--- Required action ---
Give again, word for word, each line below starting at the one that contains "flex; gap: 53px;" and ending at the one that contains "4px; padding-left: 2px;".

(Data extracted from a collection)
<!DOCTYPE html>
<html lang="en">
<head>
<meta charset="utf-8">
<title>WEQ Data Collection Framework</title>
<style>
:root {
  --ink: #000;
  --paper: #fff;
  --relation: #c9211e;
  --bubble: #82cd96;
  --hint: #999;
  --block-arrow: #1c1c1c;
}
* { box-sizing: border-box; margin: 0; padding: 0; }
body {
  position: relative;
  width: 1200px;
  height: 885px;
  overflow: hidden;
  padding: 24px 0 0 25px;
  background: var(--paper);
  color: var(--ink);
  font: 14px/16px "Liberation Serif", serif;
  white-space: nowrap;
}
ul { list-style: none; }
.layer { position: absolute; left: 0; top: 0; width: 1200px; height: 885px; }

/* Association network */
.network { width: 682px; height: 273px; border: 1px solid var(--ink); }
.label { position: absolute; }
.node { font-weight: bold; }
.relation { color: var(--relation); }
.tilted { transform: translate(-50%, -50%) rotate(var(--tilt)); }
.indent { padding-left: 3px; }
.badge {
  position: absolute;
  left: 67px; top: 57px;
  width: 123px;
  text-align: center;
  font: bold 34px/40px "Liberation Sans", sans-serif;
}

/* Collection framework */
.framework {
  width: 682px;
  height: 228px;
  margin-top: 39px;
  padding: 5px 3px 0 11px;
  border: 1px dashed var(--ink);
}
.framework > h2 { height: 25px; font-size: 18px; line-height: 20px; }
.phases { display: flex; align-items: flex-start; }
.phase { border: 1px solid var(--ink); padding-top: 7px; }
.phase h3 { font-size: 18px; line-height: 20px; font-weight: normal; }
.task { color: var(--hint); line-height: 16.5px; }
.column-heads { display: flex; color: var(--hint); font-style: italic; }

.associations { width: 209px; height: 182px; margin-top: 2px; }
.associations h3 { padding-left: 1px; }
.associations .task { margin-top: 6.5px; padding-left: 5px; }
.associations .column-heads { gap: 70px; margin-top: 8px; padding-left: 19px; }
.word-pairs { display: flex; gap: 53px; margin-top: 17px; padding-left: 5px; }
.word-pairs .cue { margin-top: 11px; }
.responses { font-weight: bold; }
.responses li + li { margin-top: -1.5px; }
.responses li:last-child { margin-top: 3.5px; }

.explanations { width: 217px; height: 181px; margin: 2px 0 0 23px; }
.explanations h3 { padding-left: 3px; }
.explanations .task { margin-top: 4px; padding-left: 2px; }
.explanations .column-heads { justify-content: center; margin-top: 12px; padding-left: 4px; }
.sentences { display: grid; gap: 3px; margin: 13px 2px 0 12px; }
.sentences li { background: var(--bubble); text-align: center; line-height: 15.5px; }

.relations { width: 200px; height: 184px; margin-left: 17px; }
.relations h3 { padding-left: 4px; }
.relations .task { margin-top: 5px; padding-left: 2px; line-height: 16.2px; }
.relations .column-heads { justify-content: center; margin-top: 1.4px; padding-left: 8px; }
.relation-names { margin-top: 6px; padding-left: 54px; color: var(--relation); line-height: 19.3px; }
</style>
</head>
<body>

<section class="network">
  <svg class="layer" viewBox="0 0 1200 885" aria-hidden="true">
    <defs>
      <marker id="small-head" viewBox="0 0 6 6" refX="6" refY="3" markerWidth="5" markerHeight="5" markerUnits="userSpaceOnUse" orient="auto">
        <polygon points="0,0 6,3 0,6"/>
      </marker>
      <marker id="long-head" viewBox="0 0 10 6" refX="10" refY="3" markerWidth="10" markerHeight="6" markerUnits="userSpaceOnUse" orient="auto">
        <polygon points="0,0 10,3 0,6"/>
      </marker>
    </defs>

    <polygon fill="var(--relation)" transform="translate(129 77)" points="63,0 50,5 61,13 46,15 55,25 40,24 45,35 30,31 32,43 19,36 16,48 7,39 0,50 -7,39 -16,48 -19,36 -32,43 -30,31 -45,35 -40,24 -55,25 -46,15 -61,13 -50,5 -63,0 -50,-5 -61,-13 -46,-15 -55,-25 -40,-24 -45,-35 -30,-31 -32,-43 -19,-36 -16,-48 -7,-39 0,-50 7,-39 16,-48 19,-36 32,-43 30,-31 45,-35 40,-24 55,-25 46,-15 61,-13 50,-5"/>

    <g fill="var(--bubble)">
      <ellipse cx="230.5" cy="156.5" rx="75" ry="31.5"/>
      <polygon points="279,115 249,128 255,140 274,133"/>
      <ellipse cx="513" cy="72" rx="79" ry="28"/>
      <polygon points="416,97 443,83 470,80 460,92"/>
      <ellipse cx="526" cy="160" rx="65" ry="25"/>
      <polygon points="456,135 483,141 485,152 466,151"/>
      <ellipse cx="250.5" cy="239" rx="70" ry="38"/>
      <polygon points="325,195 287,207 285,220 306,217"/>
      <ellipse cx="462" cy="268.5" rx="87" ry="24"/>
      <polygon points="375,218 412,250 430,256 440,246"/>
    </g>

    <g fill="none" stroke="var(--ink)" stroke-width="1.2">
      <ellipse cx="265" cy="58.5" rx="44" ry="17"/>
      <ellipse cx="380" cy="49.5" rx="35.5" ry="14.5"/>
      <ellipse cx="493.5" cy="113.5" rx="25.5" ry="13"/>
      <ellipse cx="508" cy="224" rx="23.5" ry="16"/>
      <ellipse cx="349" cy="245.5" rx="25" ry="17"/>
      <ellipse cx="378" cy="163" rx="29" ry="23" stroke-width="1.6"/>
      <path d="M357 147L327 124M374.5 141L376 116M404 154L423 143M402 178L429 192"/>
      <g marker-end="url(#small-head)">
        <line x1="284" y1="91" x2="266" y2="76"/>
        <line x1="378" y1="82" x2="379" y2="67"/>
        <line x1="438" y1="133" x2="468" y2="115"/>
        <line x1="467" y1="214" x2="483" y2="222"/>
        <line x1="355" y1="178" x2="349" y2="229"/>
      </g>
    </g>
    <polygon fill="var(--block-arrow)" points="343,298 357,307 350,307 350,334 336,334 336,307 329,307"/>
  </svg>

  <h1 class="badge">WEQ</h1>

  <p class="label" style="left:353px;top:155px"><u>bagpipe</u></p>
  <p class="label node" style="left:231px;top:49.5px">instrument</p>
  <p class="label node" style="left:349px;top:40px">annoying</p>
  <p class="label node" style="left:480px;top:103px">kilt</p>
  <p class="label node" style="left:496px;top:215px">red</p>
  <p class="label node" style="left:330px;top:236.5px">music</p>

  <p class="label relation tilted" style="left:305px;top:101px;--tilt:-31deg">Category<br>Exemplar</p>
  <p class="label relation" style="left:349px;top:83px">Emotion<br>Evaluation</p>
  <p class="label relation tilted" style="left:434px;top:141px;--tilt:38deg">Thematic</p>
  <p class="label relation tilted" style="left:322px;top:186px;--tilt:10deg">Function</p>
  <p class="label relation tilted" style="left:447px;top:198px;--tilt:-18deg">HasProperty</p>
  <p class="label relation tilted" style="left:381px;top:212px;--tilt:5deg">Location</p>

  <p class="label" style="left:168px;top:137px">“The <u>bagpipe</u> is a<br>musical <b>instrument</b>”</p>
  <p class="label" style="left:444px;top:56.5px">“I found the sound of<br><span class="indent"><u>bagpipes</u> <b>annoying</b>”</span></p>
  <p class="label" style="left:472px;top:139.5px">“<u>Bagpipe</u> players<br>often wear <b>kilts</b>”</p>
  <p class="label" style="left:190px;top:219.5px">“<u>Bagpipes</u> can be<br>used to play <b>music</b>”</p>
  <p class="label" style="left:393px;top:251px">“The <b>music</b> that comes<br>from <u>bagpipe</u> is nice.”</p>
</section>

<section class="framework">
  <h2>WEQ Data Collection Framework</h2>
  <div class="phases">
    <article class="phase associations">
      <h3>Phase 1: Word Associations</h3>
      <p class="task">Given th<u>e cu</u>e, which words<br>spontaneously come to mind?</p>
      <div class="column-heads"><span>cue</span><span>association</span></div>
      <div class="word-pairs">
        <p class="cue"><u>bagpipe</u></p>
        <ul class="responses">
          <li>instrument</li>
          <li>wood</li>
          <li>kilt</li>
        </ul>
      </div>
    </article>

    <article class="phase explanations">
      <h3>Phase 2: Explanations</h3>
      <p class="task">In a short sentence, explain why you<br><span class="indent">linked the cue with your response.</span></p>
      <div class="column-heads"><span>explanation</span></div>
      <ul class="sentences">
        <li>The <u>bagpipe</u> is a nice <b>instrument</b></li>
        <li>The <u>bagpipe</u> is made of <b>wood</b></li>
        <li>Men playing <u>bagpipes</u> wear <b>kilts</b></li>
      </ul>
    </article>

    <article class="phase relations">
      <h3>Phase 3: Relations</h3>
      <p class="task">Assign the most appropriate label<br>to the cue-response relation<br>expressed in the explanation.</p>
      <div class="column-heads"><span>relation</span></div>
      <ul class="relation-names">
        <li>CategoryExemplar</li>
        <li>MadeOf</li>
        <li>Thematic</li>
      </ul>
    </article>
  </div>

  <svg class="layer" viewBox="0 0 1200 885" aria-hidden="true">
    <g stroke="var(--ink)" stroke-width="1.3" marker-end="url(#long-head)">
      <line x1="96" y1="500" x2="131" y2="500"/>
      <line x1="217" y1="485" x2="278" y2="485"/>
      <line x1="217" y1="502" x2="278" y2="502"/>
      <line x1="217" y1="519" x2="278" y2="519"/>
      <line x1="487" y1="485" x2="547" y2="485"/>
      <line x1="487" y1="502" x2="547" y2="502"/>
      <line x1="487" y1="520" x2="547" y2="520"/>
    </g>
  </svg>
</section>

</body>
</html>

--- Response box ---
.word-pairs { display: flex; gap: 53px; margin-top: 17px; padding-left: 5px; }
.word-pairs .cue { margin-top: 11px; }
.responses { font-weight: bold; }
.responses li + li { margin-top: -1.5px; }
.responses li:last-child { margin-top: 3.5px; }

.explanations { width: 217px; height: 181px; margin: 2px 0 0 23px; }
.explanations h3 { padding-left: 3px; }
.explanations .task { margin-top: 4px; padding-left: 2px; }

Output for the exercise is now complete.